++++ Records ++++

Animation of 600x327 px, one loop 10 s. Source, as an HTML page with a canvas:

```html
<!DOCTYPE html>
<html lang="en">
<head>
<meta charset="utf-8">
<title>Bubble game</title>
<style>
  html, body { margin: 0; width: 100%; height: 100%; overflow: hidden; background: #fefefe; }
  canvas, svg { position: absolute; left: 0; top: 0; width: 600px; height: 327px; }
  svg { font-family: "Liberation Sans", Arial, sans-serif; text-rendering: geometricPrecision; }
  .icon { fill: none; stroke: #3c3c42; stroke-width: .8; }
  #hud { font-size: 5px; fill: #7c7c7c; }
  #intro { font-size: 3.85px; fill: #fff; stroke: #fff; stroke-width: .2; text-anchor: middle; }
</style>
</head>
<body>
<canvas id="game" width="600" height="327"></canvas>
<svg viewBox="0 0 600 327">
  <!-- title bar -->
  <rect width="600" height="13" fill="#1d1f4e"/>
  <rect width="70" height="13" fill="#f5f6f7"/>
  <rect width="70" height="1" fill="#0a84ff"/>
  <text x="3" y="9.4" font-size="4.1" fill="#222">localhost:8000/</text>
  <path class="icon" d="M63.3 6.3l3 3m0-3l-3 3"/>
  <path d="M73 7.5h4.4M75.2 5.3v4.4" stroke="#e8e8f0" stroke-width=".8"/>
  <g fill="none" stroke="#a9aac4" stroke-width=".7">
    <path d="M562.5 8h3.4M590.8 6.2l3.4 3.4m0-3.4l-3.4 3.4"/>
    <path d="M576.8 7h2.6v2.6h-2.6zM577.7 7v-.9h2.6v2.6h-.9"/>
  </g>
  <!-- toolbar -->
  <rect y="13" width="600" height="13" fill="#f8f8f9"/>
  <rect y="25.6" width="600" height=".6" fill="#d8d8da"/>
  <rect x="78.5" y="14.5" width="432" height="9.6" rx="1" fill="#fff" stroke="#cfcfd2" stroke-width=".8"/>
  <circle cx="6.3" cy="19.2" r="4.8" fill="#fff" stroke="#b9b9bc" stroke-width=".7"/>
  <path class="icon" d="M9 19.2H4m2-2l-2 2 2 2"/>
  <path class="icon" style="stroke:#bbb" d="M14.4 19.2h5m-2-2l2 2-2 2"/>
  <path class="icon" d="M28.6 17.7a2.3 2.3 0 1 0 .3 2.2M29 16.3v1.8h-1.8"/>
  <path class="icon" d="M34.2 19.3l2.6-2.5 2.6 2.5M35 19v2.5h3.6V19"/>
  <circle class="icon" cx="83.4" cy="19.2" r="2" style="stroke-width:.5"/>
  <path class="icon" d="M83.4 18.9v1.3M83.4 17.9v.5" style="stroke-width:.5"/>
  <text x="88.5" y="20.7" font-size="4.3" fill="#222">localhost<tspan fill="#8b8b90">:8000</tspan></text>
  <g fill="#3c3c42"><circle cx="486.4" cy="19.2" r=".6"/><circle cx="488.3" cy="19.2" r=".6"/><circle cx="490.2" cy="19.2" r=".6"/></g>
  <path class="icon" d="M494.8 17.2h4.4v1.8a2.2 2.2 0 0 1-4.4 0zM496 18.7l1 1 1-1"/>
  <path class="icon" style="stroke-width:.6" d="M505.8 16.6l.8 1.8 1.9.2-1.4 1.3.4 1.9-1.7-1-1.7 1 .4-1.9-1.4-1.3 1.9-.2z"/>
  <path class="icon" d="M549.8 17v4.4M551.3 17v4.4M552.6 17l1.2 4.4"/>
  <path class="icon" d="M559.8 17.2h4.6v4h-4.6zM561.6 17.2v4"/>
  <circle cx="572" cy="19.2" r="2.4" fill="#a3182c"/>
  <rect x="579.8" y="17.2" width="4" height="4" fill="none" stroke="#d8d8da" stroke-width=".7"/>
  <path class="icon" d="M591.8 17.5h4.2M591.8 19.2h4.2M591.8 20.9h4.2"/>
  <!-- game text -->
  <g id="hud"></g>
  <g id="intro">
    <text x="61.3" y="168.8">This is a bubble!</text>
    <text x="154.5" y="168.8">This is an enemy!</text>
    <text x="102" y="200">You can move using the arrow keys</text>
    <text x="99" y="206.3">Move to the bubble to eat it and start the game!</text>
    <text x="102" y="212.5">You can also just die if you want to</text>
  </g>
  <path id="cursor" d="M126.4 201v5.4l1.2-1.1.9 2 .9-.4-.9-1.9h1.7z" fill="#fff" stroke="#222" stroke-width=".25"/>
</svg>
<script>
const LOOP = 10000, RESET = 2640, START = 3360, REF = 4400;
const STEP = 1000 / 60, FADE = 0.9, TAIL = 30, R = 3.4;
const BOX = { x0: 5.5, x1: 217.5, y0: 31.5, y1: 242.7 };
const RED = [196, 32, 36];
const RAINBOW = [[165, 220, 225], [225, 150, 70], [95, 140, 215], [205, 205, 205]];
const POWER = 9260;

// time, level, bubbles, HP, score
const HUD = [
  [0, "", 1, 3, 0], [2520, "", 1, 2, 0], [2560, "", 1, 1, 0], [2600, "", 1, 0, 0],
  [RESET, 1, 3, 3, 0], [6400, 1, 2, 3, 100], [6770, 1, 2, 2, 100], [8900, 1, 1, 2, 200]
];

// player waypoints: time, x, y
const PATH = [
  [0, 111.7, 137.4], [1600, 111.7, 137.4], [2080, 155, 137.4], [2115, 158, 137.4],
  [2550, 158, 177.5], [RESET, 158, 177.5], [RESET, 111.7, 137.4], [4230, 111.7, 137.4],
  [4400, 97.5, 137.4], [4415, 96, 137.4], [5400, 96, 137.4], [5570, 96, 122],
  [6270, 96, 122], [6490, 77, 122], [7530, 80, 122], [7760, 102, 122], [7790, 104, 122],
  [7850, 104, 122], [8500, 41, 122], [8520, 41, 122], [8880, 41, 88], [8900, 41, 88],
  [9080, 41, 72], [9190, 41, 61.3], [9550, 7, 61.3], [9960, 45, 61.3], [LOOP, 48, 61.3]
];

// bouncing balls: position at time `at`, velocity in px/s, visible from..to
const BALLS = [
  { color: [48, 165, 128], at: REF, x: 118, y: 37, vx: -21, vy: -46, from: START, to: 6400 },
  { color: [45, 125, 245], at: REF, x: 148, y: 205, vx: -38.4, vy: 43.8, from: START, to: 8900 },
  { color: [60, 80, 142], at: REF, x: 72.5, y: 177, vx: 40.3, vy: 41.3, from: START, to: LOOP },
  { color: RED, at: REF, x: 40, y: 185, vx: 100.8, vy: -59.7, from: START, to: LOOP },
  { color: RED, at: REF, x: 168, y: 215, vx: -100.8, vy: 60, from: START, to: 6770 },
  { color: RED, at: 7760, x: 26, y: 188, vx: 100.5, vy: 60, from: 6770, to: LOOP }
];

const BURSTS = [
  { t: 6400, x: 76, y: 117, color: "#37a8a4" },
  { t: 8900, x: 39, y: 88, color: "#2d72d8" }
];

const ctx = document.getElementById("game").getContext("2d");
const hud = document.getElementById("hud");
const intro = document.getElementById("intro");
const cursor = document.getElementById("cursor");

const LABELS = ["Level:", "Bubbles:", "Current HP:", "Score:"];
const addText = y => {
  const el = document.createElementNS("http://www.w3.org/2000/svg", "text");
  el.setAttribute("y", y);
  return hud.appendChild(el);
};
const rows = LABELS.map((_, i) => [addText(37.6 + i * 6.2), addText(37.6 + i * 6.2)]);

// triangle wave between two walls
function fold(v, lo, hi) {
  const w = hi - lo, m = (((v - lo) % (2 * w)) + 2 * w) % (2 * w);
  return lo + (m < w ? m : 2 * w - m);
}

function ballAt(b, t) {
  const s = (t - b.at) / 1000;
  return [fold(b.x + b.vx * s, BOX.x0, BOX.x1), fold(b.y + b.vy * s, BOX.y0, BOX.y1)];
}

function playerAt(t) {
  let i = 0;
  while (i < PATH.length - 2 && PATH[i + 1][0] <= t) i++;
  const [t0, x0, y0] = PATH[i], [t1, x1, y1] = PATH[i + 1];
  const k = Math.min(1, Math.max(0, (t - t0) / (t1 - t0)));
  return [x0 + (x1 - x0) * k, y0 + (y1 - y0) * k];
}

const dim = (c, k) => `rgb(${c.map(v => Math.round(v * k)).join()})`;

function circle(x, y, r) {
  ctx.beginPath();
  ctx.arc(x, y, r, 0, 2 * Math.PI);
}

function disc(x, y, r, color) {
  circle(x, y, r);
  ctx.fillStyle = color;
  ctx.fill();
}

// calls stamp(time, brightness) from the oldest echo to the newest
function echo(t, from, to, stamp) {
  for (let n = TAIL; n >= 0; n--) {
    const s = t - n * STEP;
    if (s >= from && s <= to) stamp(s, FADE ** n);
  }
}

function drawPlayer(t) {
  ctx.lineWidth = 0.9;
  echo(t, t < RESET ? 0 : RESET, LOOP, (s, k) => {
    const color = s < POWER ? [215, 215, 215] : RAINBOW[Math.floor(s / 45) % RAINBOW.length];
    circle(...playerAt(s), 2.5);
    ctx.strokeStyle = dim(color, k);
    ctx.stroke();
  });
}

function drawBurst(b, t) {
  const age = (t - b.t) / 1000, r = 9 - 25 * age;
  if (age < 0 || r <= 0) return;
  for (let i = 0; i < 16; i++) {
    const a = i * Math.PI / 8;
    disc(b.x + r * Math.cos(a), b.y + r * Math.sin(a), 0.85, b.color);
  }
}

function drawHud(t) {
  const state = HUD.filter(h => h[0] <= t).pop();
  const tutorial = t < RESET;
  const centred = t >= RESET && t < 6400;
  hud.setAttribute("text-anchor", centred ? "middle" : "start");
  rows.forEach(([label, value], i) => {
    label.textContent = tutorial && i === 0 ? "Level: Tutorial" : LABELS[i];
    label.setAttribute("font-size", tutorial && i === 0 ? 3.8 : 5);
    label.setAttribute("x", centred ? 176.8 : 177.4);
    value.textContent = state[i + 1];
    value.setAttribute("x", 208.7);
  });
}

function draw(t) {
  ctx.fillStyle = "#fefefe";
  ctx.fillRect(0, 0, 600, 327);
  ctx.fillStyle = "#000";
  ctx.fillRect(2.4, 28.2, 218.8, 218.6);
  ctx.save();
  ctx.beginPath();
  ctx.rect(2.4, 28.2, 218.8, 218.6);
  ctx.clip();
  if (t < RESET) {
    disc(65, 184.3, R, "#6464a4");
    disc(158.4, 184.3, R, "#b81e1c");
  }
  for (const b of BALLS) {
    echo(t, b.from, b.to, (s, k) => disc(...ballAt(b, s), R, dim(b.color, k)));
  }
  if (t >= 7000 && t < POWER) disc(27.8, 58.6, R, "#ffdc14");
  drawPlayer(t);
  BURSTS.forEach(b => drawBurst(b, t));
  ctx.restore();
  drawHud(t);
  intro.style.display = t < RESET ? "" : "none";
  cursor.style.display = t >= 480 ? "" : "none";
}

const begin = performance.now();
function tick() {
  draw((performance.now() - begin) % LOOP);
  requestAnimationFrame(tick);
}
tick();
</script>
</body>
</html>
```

++++

What lines in the records contain the word "BURSTS"? Return each one.

const BURSTS = [
  BURSTS.forEach(b => drawBurst(b, t));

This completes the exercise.